**Task brief:**
Wherever the word "noise" appears in a line below, that line counts; report the total number of such lines only.

**Source data:**
■ ■ ■ ■
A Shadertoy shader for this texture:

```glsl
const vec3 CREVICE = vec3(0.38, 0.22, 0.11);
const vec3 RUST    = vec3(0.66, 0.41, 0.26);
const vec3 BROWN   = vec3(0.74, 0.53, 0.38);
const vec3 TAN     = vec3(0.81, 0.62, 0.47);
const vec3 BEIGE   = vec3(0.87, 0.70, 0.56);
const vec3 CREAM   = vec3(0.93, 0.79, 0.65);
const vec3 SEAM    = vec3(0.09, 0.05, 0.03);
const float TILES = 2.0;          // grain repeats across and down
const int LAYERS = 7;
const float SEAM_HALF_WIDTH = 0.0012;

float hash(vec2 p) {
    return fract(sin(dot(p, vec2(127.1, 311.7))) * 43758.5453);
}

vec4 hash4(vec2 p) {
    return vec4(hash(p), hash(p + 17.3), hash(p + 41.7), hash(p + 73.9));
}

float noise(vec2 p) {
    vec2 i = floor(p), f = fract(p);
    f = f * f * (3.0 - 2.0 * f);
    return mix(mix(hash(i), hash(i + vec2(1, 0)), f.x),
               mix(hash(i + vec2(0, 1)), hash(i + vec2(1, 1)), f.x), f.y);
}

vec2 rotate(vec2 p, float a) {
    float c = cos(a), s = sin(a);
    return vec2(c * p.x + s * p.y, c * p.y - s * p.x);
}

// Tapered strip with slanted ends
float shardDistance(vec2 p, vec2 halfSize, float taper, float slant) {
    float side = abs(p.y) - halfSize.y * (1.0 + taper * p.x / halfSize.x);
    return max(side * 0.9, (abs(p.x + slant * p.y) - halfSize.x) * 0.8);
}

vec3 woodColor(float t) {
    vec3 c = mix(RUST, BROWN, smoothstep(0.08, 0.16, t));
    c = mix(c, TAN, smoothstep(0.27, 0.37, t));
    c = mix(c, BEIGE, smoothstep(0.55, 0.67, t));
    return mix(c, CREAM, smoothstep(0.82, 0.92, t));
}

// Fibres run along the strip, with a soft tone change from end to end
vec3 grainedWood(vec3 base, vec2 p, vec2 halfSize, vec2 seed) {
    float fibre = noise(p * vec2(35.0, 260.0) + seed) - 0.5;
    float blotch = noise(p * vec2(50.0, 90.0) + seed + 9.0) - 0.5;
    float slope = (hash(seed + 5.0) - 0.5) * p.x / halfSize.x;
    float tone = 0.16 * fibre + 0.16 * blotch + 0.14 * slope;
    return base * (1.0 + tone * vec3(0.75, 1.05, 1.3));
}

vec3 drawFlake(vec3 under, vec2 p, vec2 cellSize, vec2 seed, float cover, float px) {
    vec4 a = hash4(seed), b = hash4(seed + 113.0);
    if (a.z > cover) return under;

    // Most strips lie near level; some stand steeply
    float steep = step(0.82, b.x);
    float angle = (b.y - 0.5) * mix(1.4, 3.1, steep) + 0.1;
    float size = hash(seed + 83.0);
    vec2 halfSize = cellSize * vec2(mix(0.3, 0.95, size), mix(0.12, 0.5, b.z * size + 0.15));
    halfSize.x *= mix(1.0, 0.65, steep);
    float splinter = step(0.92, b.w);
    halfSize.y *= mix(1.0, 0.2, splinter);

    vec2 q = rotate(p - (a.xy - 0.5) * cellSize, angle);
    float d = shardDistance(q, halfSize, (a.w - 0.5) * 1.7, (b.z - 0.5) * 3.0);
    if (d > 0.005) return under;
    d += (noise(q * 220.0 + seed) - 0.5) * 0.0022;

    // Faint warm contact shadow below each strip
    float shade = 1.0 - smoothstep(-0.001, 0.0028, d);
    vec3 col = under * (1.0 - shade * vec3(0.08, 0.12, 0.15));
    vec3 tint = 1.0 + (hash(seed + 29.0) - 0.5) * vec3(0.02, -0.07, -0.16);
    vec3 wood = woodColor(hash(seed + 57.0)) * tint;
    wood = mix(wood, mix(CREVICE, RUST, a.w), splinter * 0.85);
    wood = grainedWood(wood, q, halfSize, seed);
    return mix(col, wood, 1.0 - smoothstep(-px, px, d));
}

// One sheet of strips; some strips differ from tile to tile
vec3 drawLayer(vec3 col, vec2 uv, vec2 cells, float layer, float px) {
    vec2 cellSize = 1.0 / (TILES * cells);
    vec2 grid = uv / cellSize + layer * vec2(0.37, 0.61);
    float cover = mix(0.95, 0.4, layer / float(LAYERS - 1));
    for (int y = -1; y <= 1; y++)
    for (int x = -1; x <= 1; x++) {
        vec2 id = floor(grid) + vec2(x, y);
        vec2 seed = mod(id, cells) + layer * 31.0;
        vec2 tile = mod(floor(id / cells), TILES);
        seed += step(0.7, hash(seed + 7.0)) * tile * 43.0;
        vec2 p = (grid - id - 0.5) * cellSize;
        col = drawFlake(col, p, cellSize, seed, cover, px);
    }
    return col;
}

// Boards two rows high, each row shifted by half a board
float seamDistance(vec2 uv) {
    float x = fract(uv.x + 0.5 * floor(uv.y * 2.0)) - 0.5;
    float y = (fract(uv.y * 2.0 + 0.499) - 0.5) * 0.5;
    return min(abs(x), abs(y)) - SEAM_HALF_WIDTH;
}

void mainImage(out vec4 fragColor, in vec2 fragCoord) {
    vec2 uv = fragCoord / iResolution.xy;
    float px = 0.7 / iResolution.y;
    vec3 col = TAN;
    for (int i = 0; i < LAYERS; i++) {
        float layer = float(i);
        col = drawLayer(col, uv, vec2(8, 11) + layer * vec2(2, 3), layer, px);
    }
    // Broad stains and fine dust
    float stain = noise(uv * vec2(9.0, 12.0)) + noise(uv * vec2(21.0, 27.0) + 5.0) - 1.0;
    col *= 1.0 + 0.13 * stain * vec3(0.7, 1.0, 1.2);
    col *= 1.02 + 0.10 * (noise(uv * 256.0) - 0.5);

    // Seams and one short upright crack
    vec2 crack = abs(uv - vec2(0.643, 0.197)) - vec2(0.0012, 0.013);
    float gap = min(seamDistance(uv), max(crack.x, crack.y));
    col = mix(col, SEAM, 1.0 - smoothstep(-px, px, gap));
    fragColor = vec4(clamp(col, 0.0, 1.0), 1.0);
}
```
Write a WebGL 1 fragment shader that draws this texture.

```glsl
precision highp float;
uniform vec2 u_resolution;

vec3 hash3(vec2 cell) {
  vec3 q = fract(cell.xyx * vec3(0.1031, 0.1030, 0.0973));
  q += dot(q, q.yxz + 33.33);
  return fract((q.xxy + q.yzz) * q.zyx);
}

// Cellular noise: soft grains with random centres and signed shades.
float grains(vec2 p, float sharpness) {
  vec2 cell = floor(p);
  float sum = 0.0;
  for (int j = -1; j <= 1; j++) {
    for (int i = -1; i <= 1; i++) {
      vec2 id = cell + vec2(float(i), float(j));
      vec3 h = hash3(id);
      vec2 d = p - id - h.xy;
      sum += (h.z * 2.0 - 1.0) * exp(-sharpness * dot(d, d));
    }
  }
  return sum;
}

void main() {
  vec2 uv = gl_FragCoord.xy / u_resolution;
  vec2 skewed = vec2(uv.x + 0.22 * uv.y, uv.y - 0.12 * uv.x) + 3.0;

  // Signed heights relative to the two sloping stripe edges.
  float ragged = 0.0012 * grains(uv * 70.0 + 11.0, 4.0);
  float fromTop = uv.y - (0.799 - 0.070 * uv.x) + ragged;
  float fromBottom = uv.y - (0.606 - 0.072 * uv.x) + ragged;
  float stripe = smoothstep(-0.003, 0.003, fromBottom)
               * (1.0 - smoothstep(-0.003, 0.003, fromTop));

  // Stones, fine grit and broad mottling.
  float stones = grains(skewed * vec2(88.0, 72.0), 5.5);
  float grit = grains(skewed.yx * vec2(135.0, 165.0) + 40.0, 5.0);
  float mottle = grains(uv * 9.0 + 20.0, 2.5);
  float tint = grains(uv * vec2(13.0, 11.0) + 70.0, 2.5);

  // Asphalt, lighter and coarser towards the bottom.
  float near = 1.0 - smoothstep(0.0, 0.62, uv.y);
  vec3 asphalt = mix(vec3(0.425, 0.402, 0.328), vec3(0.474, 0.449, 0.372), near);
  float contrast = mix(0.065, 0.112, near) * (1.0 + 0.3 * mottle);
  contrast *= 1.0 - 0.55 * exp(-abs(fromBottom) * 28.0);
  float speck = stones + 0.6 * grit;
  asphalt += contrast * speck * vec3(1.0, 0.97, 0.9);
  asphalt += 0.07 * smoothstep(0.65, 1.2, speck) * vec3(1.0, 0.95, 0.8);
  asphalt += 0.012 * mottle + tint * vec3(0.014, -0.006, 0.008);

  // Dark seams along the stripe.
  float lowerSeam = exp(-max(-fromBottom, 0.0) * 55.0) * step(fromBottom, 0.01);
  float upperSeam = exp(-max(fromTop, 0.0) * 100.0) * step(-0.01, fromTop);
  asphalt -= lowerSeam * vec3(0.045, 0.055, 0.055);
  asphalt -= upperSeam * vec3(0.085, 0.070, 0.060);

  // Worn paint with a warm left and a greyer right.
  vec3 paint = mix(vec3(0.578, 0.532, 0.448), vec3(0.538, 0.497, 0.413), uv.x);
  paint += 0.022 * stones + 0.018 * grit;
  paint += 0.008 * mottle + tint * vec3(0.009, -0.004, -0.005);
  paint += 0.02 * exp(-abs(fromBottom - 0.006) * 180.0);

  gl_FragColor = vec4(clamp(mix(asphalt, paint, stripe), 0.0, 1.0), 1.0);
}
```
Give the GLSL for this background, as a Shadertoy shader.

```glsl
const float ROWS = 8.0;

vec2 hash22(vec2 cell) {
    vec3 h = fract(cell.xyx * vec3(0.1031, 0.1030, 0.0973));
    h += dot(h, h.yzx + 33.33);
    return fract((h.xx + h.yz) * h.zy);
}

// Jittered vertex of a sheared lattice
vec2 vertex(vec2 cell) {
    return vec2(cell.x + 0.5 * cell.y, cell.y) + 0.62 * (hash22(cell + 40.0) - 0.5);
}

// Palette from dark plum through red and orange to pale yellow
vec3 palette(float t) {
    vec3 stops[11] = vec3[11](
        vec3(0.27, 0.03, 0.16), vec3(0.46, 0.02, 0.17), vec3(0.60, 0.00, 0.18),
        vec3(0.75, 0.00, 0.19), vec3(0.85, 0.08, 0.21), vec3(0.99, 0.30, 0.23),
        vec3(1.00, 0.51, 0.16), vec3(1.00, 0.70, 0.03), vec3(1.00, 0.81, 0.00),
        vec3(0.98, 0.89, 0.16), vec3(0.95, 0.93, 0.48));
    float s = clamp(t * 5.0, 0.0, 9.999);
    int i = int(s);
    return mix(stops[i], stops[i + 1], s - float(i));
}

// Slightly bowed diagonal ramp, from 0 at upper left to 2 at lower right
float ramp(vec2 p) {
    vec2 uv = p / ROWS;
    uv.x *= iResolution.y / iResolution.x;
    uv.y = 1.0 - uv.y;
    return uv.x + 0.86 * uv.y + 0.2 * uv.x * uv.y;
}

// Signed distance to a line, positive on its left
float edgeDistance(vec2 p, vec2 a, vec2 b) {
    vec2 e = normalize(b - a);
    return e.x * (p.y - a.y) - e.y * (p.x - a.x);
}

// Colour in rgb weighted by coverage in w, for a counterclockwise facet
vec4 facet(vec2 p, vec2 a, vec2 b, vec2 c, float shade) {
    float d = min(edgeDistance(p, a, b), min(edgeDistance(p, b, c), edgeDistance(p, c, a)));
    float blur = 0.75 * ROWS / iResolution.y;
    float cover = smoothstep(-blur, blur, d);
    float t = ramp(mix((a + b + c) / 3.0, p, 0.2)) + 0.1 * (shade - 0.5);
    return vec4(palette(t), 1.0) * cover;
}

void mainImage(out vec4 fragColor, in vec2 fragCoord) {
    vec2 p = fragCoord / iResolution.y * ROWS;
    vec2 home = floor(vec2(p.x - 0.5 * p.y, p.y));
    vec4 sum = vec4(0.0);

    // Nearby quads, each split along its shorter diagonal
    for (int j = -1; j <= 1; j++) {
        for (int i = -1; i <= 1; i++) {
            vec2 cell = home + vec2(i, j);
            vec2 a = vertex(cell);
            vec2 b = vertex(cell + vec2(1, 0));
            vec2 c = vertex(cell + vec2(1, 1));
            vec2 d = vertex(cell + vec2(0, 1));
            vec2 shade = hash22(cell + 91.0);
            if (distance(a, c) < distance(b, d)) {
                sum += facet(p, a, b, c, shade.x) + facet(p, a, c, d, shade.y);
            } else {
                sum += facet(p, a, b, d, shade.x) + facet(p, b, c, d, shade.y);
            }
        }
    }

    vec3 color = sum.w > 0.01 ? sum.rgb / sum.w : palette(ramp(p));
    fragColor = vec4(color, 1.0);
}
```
■ ■ ■ ■
**Written solution:**
7